What needs to be done
Each line from the first line of the entries through the line holding "position: absolute; left: 13px; top: 894px;" is to be restated word for word; nothing else, and no picture, belongs in the answer.

Extracted entries
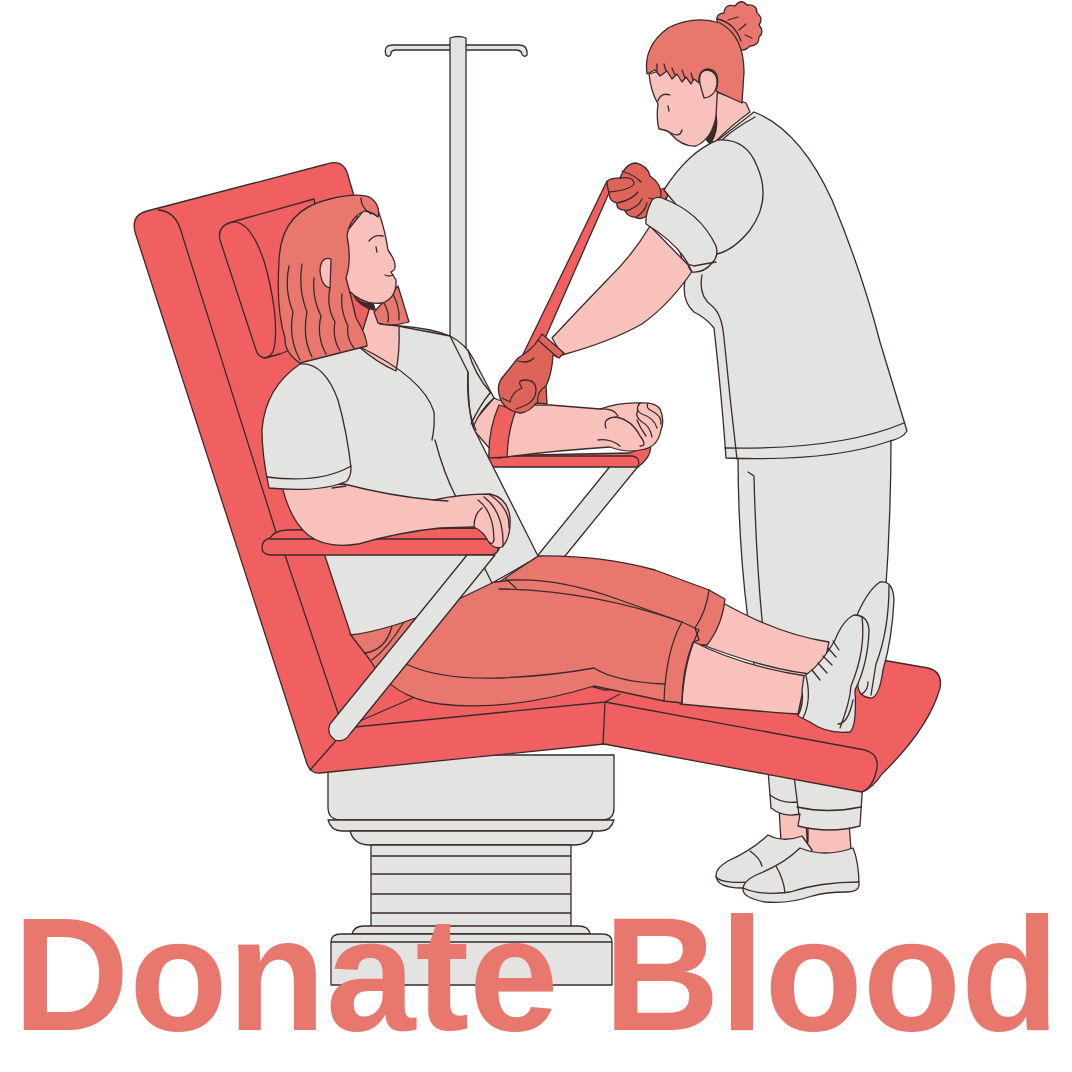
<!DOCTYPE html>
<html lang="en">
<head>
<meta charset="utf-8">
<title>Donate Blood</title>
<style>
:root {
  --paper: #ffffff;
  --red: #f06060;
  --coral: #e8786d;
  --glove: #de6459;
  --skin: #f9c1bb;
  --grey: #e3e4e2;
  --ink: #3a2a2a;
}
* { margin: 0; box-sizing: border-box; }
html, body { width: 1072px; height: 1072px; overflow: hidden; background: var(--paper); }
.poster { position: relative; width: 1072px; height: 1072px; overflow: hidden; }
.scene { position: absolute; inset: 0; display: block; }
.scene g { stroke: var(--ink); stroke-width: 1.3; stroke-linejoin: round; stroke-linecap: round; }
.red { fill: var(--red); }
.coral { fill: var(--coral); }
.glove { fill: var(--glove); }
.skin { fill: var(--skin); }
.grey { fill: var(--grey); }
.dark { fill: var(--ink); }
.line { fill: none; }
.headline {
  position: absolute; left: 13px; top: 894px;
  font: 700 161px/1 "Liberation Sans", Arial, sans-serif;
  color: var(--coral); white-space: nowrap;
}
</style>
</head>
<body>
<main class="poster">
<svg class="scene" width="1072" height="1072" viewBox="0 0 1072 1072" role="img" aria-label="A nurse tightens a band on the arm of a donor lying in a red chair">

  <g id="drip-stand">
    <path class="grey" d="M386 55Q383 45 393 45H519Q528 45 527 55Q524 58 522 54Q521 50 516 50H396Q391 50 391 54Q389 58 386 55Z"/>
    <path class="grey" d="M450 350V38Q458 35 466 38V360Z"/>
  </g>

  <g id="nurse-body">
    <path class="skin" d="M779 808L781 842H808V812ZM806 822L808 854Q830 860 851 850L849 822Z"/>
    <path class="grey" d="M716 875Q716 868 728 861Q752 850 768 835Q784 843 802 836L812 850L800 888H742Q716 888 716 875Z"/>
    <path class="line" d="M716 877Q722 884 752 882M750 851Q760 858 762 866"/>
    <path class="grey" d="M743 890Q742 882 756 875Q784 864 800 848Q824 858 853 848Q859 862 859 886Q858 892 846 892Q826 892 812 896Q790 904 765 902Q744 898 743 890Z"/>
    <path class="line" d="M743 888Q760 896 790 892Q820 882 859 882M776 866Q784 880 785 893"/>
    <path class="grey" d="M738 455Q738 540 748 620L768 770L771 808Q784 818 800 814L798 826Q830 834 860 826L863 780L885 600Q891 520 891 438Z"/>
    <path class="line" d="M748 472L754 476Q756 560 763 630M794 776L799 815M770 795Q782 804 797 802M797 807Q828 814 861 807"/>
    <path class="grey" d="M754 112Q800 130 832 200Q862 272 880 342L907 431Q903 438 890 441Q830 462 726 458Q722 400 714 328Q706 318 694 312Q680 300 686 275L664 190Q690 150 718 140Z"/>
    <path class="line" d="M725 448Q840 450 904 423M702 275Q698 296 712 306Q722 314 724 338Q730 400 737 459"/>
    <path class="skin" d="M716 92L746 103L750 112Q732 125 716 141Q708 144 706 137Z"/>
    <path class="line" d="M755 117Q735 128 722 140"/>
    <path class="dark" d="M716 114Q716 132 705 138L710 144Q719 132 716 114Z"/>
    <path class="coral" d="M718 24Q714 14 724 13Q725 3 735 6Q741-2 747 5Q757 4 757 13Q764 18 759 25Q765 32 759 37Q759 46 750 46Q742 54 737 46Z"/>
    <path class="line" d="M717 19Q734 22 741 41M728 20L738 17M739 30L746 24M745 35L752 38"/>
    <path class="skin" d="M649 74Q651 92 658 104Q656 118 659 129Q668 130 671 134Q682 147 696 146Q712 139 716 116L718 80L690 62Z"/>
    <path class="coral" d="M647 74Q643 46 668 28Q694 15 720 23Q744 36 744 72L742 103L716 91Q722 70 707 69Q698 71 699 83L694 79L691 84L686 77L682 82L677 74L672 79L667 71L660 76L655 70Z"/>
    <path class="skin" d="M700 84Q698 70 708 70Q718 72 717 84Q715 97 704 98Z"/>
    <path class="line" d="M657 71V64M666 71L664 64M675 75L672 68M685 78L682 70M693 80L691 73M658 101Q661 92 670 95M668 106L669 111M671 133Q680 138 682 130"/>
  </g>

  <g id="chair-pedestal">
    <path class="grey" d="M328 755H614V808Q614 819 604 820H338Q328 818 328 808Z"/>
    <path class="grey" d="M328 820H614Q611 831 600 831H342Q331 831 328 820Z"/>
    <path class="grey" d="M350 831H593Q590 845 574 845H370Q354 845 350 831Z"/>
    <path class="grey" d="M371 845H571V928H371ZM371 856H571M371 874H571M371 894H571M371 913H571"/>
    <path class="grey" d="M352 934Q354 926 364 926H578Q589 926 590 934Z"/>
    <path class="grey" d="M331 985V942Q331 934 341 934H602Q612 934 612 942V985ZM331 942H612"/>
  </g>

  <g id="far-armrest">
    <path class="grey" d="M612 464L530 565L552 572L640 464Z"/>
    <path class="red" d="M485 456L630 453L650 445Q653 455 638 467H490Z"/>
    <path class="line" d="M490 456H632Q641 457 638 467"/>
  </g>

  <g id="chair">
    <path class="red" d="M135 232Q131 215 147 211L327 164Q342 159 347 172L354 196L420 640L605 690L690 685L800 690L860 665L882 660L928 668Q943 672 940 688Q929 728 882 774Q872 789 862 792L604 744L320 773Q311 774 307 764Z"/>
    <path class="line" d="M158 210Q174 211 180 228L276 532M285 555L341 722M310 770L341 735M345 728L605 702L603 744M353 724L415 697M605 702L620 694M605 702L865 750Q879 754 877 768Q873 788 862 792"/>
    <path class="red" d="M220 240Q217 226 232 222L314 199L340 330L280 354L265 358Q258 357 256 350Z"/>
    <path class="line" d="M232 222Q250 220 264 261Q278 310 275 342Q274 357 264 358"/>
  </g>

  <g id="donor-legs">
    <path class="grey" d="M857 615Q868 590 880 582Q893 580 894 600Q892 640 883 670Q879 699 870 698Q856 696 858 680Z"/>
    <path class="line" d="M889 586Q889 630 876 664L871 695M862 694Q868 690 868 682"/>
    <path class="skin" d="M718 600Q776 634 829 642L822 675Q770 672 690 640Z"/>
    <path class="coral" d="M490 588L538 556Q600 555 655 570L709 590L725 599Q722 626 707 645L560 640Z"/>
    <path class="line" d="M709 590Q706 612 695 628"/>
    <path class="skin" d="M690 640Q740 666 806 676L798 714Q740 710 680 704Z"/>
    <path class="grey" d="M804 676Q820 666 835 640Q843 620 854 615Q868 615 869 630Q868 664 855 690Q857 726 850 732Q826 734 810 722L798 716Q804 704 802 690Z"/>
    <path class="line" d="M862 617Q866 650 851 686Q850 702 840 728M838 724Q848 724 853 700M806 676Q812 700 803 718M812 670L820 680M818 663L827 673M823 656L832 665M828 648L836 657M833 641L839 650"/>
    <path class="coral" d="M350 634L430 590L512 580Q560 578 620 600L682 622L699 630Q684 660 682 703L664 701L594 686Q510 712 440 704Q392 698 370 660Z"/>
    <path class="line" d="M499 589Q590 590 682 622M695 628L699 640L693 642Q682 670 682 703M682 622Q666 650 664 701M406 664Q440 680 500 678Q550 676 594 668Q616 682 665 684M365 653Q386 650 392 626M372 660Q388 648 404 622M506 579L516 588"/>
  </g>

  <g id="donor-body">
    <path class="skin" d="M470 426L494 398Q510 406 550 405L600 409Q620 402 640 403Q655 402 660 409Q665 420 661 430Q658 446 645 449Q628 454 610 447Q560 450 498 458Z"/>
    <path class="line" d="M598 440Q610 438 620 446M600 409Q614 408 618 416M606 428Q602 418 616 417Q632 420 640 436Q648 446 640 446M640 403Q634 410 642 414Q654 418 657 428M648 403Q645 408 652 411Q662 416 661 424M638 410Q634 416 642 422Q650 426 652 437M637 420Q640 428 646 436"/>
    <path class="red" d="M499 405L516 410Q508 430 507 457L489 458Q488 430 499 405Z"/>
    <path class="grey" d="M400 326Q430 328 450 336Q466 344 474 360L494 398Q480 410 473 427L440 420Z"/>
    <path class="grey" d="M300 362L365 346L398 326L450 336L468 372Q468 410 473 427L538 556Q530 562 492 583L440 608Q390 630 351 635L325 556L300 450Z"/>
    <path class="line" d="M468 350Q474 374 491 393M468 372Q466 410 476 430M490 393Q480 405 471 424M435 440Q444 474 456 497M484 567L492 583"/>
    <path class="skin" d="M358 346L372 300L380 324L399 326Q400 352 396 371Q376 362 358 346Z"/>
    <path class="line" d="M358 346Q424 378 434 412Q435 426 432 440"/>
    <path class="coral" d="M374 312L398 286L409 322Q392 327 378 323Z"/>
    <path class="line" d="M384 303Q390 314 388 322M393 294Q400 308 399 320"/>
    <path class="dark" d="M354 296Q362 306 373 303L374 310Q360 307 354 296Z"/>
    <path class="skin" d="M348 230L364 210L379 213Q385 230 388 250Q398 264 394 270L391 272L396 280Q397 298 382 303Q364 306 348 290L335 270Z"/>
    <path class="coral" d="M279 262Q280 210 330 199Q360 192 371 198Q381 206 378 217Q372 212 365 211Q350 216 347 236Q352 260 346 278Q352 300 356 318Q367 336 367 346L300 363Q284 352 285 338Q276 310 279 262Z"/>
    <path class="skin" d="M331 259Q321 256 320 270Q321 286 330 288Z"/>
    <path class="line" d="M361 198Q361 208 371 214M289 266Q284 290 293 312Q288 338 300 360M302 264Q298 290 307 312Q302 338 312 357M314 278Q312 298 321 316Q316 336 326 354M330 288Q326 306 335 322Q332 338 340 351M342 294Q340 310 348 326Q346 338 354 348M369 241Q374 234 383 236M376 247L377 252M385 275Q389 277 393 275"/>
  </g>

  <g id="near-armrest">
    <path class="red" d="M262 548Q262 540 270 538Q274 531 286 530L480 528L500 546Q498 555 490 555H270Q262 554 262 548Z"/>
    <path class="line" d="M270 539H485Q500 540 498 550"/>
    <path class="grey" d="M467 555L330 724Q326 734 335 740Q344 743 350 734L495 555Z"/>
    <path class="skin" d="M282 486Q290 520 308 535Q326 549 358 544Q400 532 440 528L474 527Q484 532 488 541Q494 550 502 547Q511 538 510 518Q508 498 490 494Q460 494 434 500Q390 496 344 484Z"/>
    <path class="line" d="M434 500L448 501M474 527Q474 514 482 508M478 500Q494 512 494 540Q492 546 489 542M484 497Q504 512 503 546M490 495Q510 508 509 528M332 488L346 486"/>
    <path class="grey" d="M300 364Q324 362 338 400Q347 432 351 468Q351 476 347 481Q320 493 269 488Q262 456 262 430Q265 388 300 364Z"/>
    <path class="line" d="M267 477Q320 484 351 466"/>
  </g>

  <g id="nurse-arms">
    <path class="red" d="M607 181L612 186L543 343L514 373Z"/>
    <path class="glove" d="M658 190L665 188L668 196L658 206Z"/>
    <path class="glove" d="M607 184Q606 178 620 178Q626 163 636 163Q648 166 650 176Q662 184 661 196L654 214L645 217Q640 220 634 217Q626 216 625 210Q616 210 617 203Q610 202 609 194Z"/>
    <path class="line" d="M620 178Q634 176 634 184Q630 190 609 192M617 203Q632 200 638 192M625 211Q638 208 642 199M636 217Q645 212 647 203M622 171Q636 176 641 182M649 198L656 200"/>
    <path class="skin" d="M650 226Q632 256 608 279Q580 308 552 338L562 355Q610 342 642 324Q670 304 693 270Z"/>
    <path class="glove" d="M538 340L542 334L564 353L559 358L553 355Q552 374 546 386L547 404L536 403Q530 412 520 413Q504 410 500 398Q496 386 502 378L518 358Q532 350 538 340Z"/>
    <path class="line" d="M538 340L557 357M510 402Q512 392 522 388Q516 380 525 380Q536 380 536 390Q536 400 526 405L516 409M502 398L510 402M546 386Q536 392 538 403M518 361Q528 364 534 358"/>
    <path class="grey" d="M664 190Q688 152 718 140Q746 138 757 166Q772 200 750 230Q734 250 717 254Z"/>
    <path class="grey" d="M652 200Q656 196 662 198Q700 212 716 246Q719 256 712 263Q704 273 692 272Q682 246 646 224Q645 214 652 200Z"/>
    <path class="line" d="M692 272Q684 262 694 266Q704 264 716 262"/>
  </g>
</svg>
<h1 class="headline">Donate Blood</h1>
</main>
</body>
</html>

Response box
<!DOCTYPE html>
<html lang="en">
<head>
<meta charset="utf-8">
<title>Donate Blood</title>
<style>
:root {
  --paper: #ffffff;
  --red: #f06060;
  --coral: #e8786d;
  --glove: #de6459;
  --skin: #f9c1bb;
  --grey: #e3e4e2;
  --ink: #3a2a2a;
}
* { margin: 0; box-sizing: border-box; }
html, body { width: 1072px; height: 1072px; overflow: hidden; background: var(--paper); }
.poster { position: relative; width: 1072px; height: 1072px; overflow: hidden; }
.scene { position: absolute; inset: 0; display: block; }
.scene g { stroke: var(--ink); stroke-width: 1.3; stroke-linejoin: round; stroke-linecap: round; }
.red { fill: var(--red); }
.coral { fill: var(--coral); }
.glove { fill: var(--glove); }
.skin { fill: var(--skin); }
.grey { fill: var(--grey); }
.dark { fill: var(--ink); }
.line { fill: none; }
.headline {
  position: absolute; left: 13px; top: 894px;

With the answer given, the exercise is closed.